One of my best friends is a world renowned psychiatrist who had interviewed Gore and felt that he had genius level IQ. I always thought of what a waste of life. but for genetics, environmental factors and "mommy daddy" issues, Gore could have been a charming successful charismatic human being.
Even though I presided over Death Penalty cases ... I am now adamantly against the Death Penalty. It is medieval, barbaric and not reflective of what our society should be.
Executing Marshall Gore tonight will be a notch in the Governor's belt for reelection, but it will be a sad night for civilized humanity. If the public could see the horrible inhumane conditions that Gore has lived in, mostly in isolation with limited hygiene and much darkness, they would say that life in prison under these conditions is punishment accomplished.
Marshall Gore is most certainly guilty of the charges which will lead to his lethal injection in a few hours. I will be sad for his victims, their families, for our society ... and also for Marshall Lee Gore.
Item: Marshall Lee Gore is scheduled to be executed tonight for crimes for which he was convicted in Miami Dade.
Callins v. Collins, 510 U.S. 141, 114 S.Ct. 1127, 1130 (1994) (Blackmun, J, dissenting)

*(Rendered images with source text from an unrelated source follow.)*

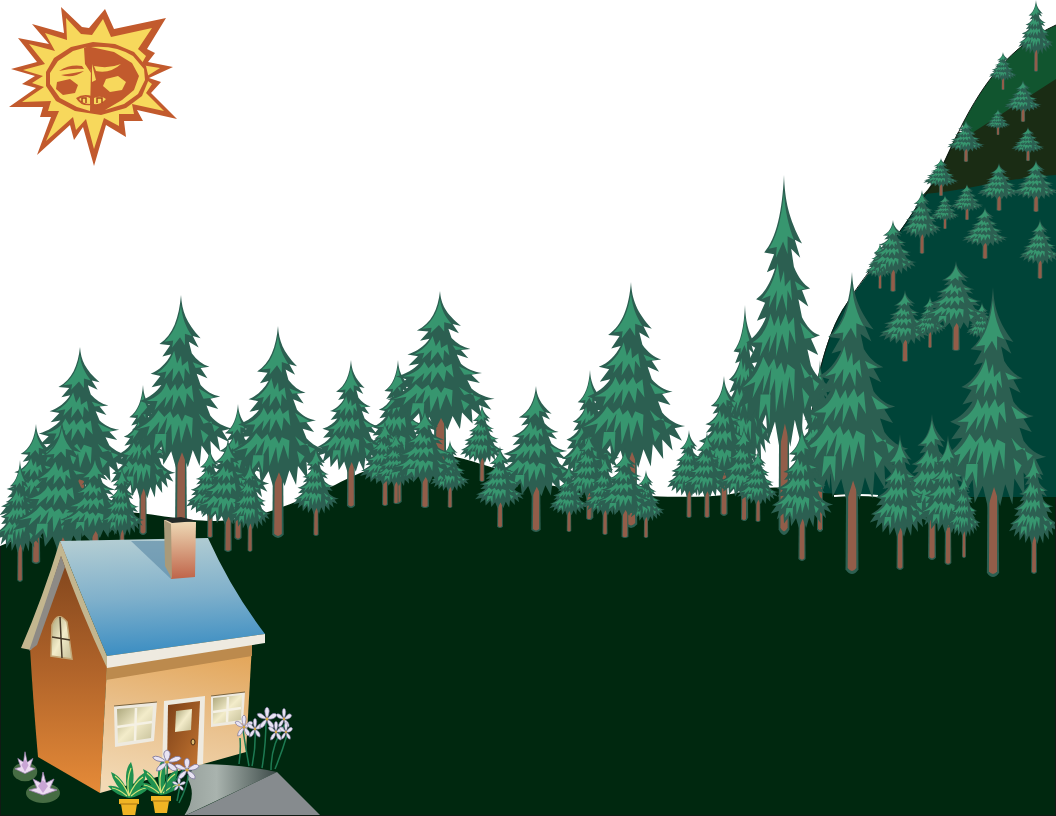
<!DOCTYPE html>
<html lang="en">
<head>
<meta charset="utf-8">
<title>Cottage by the forest</title>
<style>
:root{--ground:#00280f;--teal:#004438;--ridge:#11552f;--earth:#1a2c14;--pine:#2c5f51;--needle:#37966f;--bark:#925d49;--flame:#c25a2d;--sun:#f7d85c;--trim:#eeeae0;--ink:#101a14}
html,body{margin:0;background:#fff;overflow:hidden}
svg{display:block;width:1056px;height:816px}
.ground{fill:var(--ground)}.teal{fill:var(--teal)}.ridge{fill:var(--ridge)}.earth{fill:var(--earth)}
.pine{fill:var(--pine)}.needle{fill:var(--needle)}.bark{fill:var(--bark)}
.flame{fill:var(--flame)}.sun{fill:var(--sun)}.trim{fill:var(--trim)}
.stem{fill:none;stroke:#1d7a52;stroke-width:1.5}
.leaf{fill:#1f9150}.pot{fill:#efb424}.petal{fill:#e9e4f3;stroke:#77709a;stroke-width:.7}
</style>
</head>
<body>
<svg viewBox="0 0 1056 816" role="img" aria-label="Cottage in front of a pine forest and a mountain, under a smiling sun">
<defs>
<linearGradient id="roof" x1=".4" y1="0" x2=".5" y2="1"><stop offset="0" stop-color="#b3cdd3"/><stop offset=".5" stop-color="#7fb0cb"/><stop offset="1" stop-color="#388cc2"/></linearGradient>
<linearGradient id="side" x1="0" y1="0" x2="0" y2="1"><stop offset="0" stop-color="#7d431c"/><stop offset=".5" stop-color="#b1642a"/><stop offset="1" stop-color="#e68b38"/></linearGradient>
<linearGradient id="front" x1=".6" y1="0" x2=".4" y2="1"><stop offset="0" stop-color="#e3a65a"/><stop offset=".55" stop-color="#eac391"/><stop offset="1" stop-color="#f2d9b4"/></linearGradient>
<linearGradient id="brick" x1="0" y1="0" x2="0" y2="1"><stop offset="0" stop-color="#efdcb8"/><stop offset="1" stop-color="#bf6449"/></linearGradient>
<linearGradient id="glass" x1="0" y1="0" x2="1" y2="1"><stop offset="0" stop-color="#a9a479"/><stop offset=".5" stop-color="#f3ecca"/><stop offset="1" stop-color="#c5bf98"/></linearGradient>
<linearGradient id="door" x1="0" y1="0" x2="1" y2="1"><stop offset="0" stop-color="#7b3f18"/><stop offset="1" stop-color="#c47631"/></linearGradient>
<linearGradient id="walk" x1="0" y1="0" x2="1" y2="0"><stop offset="0" stop-color="#97a19c"/><stop offset=".35" stop-color="#a9b3ae"/><stop offset="1" stop-color="#3c4a48"/></linearGradient>

<g id="tree">
<path class="pine" d="M-5 95L5 95 6 197Q0 203-6 197Z"/>
<path class="bark" d="M-3 95L4 95 4 196Q0 200-4 196Z"/>
<path class="pine" d="M0 0C1 14 5 24 20 38L12 36 18 46 8 41 11 51C16 57 22 61 29 63L20 64 27 73 16 69 20 79C25 84 32 88 40 89L30 91 38 100 26 97 30 106C36 112 44 116 52 117L42 119 49 129 37 124 40 137 30 128 31 144 21 132 19 150 12 136 7 151 1 138-5 152-10 137-18 149-20 133-30 145-31 130-42 139-38 126-52 130-43 119-50 118C-42 114-35 110-30 104L-41 105-32 96-42 93C-32 90-25 85-20 79L-30 81-21 71-31 69C-22 66-15 60-10 52L-19 54-11 44-22 43C-8 35-2 20 0 0Z"/>
<path class="needle" d="M0 9C-3 26-9 35-17 41L-8 40-9 46-1 37 4 44 4 34 11 36C5 28 1 20 0 9ZM-7 49C-11 59-18 65-25 69L-15 67-17 74-8 64-9 76-2 66 3 76 4 64 9 70 7 58 1 62 0 53-4 60ZM12 59L15 64 24 63ZM-15 77C-18 85-25 90-35 93L-24 93-27 101-15 89-17 99-8 87-9 101-2 88 4 99 6 86 13 94 11 79 5 83 2 77-4 84-6 78-11 84ZM18 82L23 91 34 90ZM-23 101C-29 110-36 114-46 118L-32 115-35 124-22 111-24 122-14 107-17 124-10 113-9 132-2 114 0 130 6 112 11 126 12 108 4 105 1 111-3 104-8 108-11 102-17 107ZM18 104L23 113 31 111 34 120 39 116C30 113 24 109 18 104ZM20 118L23 130 28 123ZM-26 122L-28 136-20 127-16 139-15 122Z"/>
</g>
<g id="iris">
<path class="petal" d="M0 0Q-5-10 0-12Q5-10 0 0Q8-9 11-4Q9 1 0 0Q9 4 7 9Q1 9 0 0Q-2 9-8 9Q-8 3 0 0Q-10 0-11-5Q-7-8 0 0Z"/>
<circle r="1.6" fill="#d5a83f"/>
</g>
<g id="lily">
<ellipse cy="6" rx="17" ry="10" fill="#466c43"/>
<path d="M0 8L-14 3-6 1-10-8-2-4 0-15 3-4 11-8 7 1 14 3Z" fill="#eddcf1" stroke="#a184b4" stroke-width=".8"/>
<path d="M0 6L-5-1 0-7 5-1Z" fill="#c9a5d5"/>
</g>
<g id="palm">
<path class="leaf" d="M0 22Q-4 2-18-4Q-16 8 0 22ZM0 22Q-9 8-21 10Q-14 19 0 22ZM0 22Q-7-4 2-14Q8 2 0 22ZM0 22Q4 2 17-4Q17 10 0 22ZM0 22Q10 8 21 10Q14 20 0 22Z"/>
<path d="M0 20Q-5 7-14 0M0 20Q-3 4 2-8M0 20Q5 7 14 1M-2 20Q-10 13-17 12M2 20Q10 13 17 12" fill="none" stroke="#d8e27a" stroke-width="1.2"/>
<path class="pot" d="M-10 23H10V28H8L6 40H-6L-8 28H-10Z"/>
<path d="M-9 28H9" stroke="#a87512"/>
</g>
</defs>

<rect width="1056" height="816" fill="#fff"/>

<g id="sun-face">
<polygon class="flame" points="61,7 82,27 89,28 105,9 114,29 166,18 147,49 155,53 148,62 173,67 149,78 161,82 151,93 177,119 137,110 143,121 124,121 126,137 106,125 94,166 83,127 74,140 70,125 37,155 51,117 40,117 43,107 9,107 36,88 22,84 35,76 11,69 37,62 18,38 49,44 32,24 64,33"/>
<polygon class="sun" points="66,18 81,34 92,35 103,19 111,37 152,28 138,49 146,56 141,65 160,68 144,78 152,84 146,93 164,111 132,104 134,114 119,114 119,126 104,118 94,149 86,119 76,130 73,117 46,141 59,111 48,111 51,101 22,102 44,87 32,83 43,76 23,70 45,64 29,44 55,51 45,33 67,40"/>
<polygon class="flame" points="93,42 115,44 134,52 146,66 149,79 142,96 126,108 101,115 75,111 56,101 46,86 46,72 54,58 71,47"/>
<polygon class="sun" points="87,47 85,63 91,70 90,111 77,107 60,98 50,84 50,73 58,61 73,51"/>
<path class="sun" d="M91 47Q116 45 133 56L144 69 145 80 138 94 124 104 105 110 122 100 134 90 139 76 132 63 114 52Z"/>
<path class="flame" d="M59 71Q70 64 82 66L84 69Q72 68 59 71ZM61 75Q73 79 84 71Q75 73 61 75ZM57 82L70 79 78 85 75 93 63 95 56 89ZM84 48L89 46 91 73 85 64Z"/>
<path class="sun" d="M94 66Q109 69 121 64Q110 74 96 71ZM106 79L118 76 126 82 122 90 110 92 103 86ZM92 64L96 80 92 82Z"/>
<path class="flame" d="M76 98Q83 93 92 96Q102 92 110 98Q104 108 92 105Q81 107 76 98Z"/>
<path class="sun" d="M79 99Q84 95 90 98V104Q83 104 79 99ZM94 98Q101 95 106 99Q101 105 94 104Z"/>
<path d="M82 102V98L86 98V103M97 103V98L102 98V103" fill="none" stroke="#a94620" stroke-width="1.5"/>
</g>

<g id="mountain">
<path class="ridge" d="M1056 25C1010 46 983 84 962 125L975 140 1056 90Z"/>
<path class="earth" d="M1056 79L972 133 958 132C945 157 938 180 922 196L935 215 1056 190Z"/>
<path class="teal" d="M1056 175C1005 178 960 192 924 194C900 235 866 274 842 310C822 345 810 400 802 497H1056Z"/>
<path d="M1056 25C1010 46 983 84 962 125C945 160 938 180 918 205C890 250 850 288 832 332C815 375 808 430 802 495" fill="none" stroke="#101a14"/>
</g>
<g id="mountain-trees">
<use href="#tree" transform="translate(1036 0) scale(.34 .36)"/>
<use href="#tree" transform="translate(1003 52) scale(.27 .19)"/>
<use href="#tree" transform="translate(1023 80) scale(.36 .21)"/>
<use href="#tree" transform="translate(998 109) scale(.24 .13)"/>
<use href="#tree" transform="translate(1028 127) scale(.32 .17)"/>
<use href="#tree" transform="translate(966 120) scale(.36 .21)"/>
<use href="#tree" transform="translate(941 158) scale(.34 .19)"/>
<use href="#tree" transform="translate(999 163) scale(.42 .24)"/>
<use href="#tree" transform="translate(1036 160) scale(.44 .26)"/>
<use href="#tree" transform="translate(967 184) scale(.32 .18)"/>
<use href="#tree" transform="translate(945 195) scale(.28 .17)"/>
<use href="#tree" transform="translate(922 190) scale(.38 .32)"/>
<use href="#tree" transform="translate(985 207) scale(.44 .26)"/>
<use href="#tree" transform="translate(1040 219) scale(.4 .3)"/>
<use href="#tree" transform="translate(880 243) scale(.28 .23)"/>
<use href="#tree" transform="translate(893 220) scale(.46 .36)"/>
<use href="#tree" transform="translate(905 290) scale(.5 .36)"/>
<use href="#tree" transform="translate(930 296) scale(.32 .26)"/>
<use href="#tree" transform="translate(982 302) scale(.3 .24)"/>
<use href="#tree" transform="translate(956 261) scale(.64 .45)"/>
</g>

<path class="ground" d="M0 546C40 530 75 512 110 511C150 512 180 521 215 521C260 520 300 500 335 485C370 466 420 452 447 455C490 464 520 480 560 487C600 494 680 500 725 495C750 491 762 486 785 488C810 492 830 498 1056 497V816H0Z"/>
<path d="M834 496Q860 494 878 496" stroke="#fff" stroke-width="2" fill="none"/>

<g id="forest-back">
<use href="#tree" transform="translate(143 385) scale(.62 .75)"/>
<use href="#tree" transform="translate(238 404) scale(.6 .68)"/>
<use href="#tree" transform="translate(398 360) scale(.62 .72)"/>
<use href="#tree" transform="translate(482 404) scale(.42 .39)"/>
<use href="#tree" transform="translate(590 370) scale(.56 .75)"/>
<use href="#tree" transform="translate(745 305) scale(.52 1.08)"/>
<use href="#tree" transform="translate(724 376) scale(.6 .7)"/>
<use href="#tree" transform="translate(820 360) scale(.5 .86)"/>
<use href="#tree" transform="translate(932 414) scale(.66 .73)"/>
</g>
<g id="forest-main">
<use href="#tree" transform="translate(80 347) scale(.98 .93)"/>
<use href="#tree" transform="translate(181 295) scale(.98 1.14)"/>
<use href="#tree" transform="translate(278 326) scale(.95 1.06)"/>
<use href="#tree" transform="translate(351 360) scale(.68 .74)"/>
<use href="#tree" transform="translate(440 291) scale(1.05 .92)"/>
<use href="#tree" transform="translate(536 386) scale(.78 .73)"/>
<use href="#tree" transform="translate(631 282) scale(1.04 1.23)"/>
<use href="#tree" transform="translate(784 175) scale(.9 1.8)"/>
<use href="#tree" transform="translate(852 272) scale(1.08 1.51)"/>
<use href="#tree" transform="translate(993 287) scale(1.02 1.45)"/>
</g>
<g id="forest-front">
<use href="#tree" transform="translate(36 424) scale(.7 .7)"/>
<use href="#tree" transform="translate(20 460) scale(.46 .61)"/>
<use href="#tree" transform="translate(62 420) scale(.95 .85)"/>
<use href="#tree" transform="translate(95 455) scale(.7 .55)"/>
<use href="#tree" transform="translate(122 465) scale(.42 .47)"/>
<use href="#tree" transform="translate(210 448) scale(.46 .45)"/>
<use href="#tree" transform="translate(228 438) scale(.62 .57)"/>
<use href="#tree" transform="translate(250 460) scale(.4 .46)"/>
<use href="#tree" transform="translate(316 446) scale(.44 .45)"/>
<use href="#tree" transform="translate(385 420) scale(.48 .43)"/>
<use href="#tree" transform="translate(396 432) scale(.42 .36)"/>
<use href="#tree" transform="translate(450 440) scale(.38 .34)"/>
<use href="#tree" transform="translate(425 408) scale(.66 .5)"/>
<use href="#tree" transform="translate(500 446) scale(.48 .41)"/>
<use href="#tree" transform="translate(569 464) scale(.38 .34)"/>
<use href="#tree" transform="translate(589 432) scale(.46 .44)"/>
<use href="#tree" transform="translate(646 470) scale(.36 .34)"/>
<use href="#tree" transform="translate(605 455) scale(.42 .4)"/>
<use href="#tree" transform="translate(625 448) scale(.58 .45)"/>
<use href="#tree" transform="translate(689 430) scale(.42 .44)"/>
<use href="#tree" transform="translate(707 432) scale(.46 .43)"/>
<use href="#tree" transform="translate(744 425) scale(.5 .48)"/>
<use href="#tree" transform="translate(758 450) scale(.4 .36)"/>
<use href="#tree" transform="translate(802 425) scale(.6 .68)"/>
<use href="#tree" transform="translate(900 434) scale(.58 .68)"/>
<use href="#tree" transform="translate(948 435) scale(.56 .65)"/>
<use href="#tree" transform="translate(964 472) scale(.32 .43)"/>
<use href="#tree" transform="translate(1034 452) scale(.48 .61)"/>
</g>

<g id="walkway">
<path fill="url(#walk)" d="M196 764Q240 764 277 772L184 816Q198 795 187 778Z"/>
<polygon fill="#868b8e" points="277,772 321,816 184,816 206,806"/>
</g>

<g id="cottage">
<path fill="url(#side)" d="M61 550L107 667 100 793 38 757Q33 700 30 648Z"/>
<polygon fill="url(#front)" points="107,666 252,644 246,752 100,793"/>
<polygon fill="#bc8a4d" points="107,666 252,644 252,656 106,680"/>
<path fill="url(#roof)" d="M60 541L208 538Q232 591 265 634L107 656Q84 602 60 541Z"/>
<polygon fill="#5f8ca8" opacity=".65" points="131,541 165,541 171,579"/>
<polygon class="trim" points="107,656 265,634 265,643 107,668"/>
<path fill="#c3b68f" d="M60 541Q84 602 107 656V668Q80 610 61 556L31 650 21 648Q42 600 60 541Z"/>
<path fill="#8d8a85" d="M61 556L65 567 37 645 29 651Z"/>
<polygon fill="url(#brick)" points="164,520 196,522 195,577 171,579"/>
<polygon fill="#a99a79" points="164,520 171,524 172,579 165,566"/>
<path d="M164 519L181 517 197 521 172 523Z" fill="#242a28"/>
<g id="attic-window">
<path d="M51 656L52 625Q58 610 67 622L72 659Z" fill="url(#glass)" stroke="#c4a878" stroke-width="1.5"/>
<path d="M60 617L62 658M52 637L70 640" stroke="#463927" stroke-width="1.5"/>
</g>
<g id="front-windows">
<polygon class="trim" points="114,706 157,702 154,741 115,747"/>
<polygon fill="url(#glass)" points="117,709 153,706 151,738 118,743"/>
<path d="M136 708L135 741M117 727L152 722" stroke="#f5f1e4" stroke-width="2.5"/>
<path d="M114 706L157 702" stroke="#79633f"/>
<polygon class="trim" points="211,696 245,692 243,723 211,727"/>
<polygon fill="url(#glass)" points="213,698 242,695 241,720 213,724"/>
<path d="M228 697L227 722M213 712L241 708" stroke="#f5f1e4" stroke-width="2.5"/>
<path d="M211 696L245 692" stroke="#79633f"/>
</g>
<g id="front-door">
<polygon class="trim" points="164,701 205,696 203,764 162,770"/>
<polygon fill="url(#door)" points="168,705 200,701 197,766 167,769"/>
<polygon fill="url(#glass)" points="176,711 192,709 191,730 175,732"/>
<ellipse cx="193" cy="742" rx="2" ry="3" fill="#d9b56c" stroke="#4b2a10"/>
</g>
</g>

<g id="garden">
<use href="#lily" transform="translate(25 766) scale(.72 .95)"/>
<use href="#lily" transform="translate(43 787)"/>
<use href="#palm" transform="translate(129 776)"/>
<use href="#palm" transform="translate(161 773)"/>
<path class="stem" d="M165 793Q168 775 167 762M168 793Q175 780 184 769M179 803Q188 785 188 775M177 801L180 786"/>
<use href="#iris" transform="translate(167 762) scale(1.3 1)"/>
<use href="#iris" transform="translate(187 770) scale(1.1 1)"/>
<use href="#iris" transform="translate(179 785) scale(.6)"/>
<path class="stem" d="M249 766Q246 750 243 730M252 766Q256 748 255 728M262 768Q266 745 266 718M271 770Q271 745 285 724M275 769Q282 752 287 735M239 764Q241 750 240 738"/>
<use href="#iris" transform="translate(244 727) scale(.8 1)"/>
<use href="#iris" transform="translate(255 729) scale(.7 .9)"/>
<use href="#iris" transform="translate(267 719) scale(.9 1)"/>
<use href="#iris" transform="translate(284 719) scale(.7 .9)"/>
<use href="#iris" transform="translate(276 732) scale(.7 .9)"/>
<use href="#iris" transform="translate(286 732) scale(.6 .8)"/>
</g>
<path d="M0.5 546V815.5H1055.5V497" fill="none" stroke="#101a14"/>
</svg>
</body>
</html>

From this day forward, I no longer shall tinker with the machinery of death. For more than 20 years, I have endeavored - indeed, I have struggled - along with a majority of this Court, to develop procedural and substantive rules that would lend more than the mere appearance of fairness to the death penalty endeavor. 1Rather than continue to coddle the Court's delusion that the desired level of fairness has been achieved and the need for regulation eviscerated, I feel morally and intellectually obligated simply to concede that the death penalty experiment has failed. It is virtually self-evident to me now that no combination of procedural rules or substantive regulations ever can save the death penalty from its inherent constitutional deficiencies. The basic question - does the system accurately and consistently determine which defendants "deserve" to die? - cannot be answered in the affirmative. It is not simply that this Court has allowed vague aggravating circumstances to be employed, see, e.g., Arave v. Creech, ___ U.S. ___ (1993), relevant mitigating evidence to be disregarded, see, e.g., Johnson v. Texas, ___ U.S. ___ (1993), and vital judicial review to be blocked, see, e.g., Coleman v. Thompson, 501 U.S. ___ (1991). The problem is that the inevitability of factual, legal, and moral error gives us a system that we know must wrongly kill some defendants, a system that fails to deliver the fair, consistent, and reliable sentences of death required by the Constitution.
For Whom the Bell Tolls
No man is an island,
Entire of itself.
Each is a piece of the continent,
A part of the main.
If a clod be washed away by the sea,
Europe is the less.
As well as if a promontory were.
As well as if a manner of thine own
Or of thine friend's were.
Each man's death diminishes me,
For I am involved in mankind.
Therefore, send not to know
For whom the bell tolls,
It tolls for thee.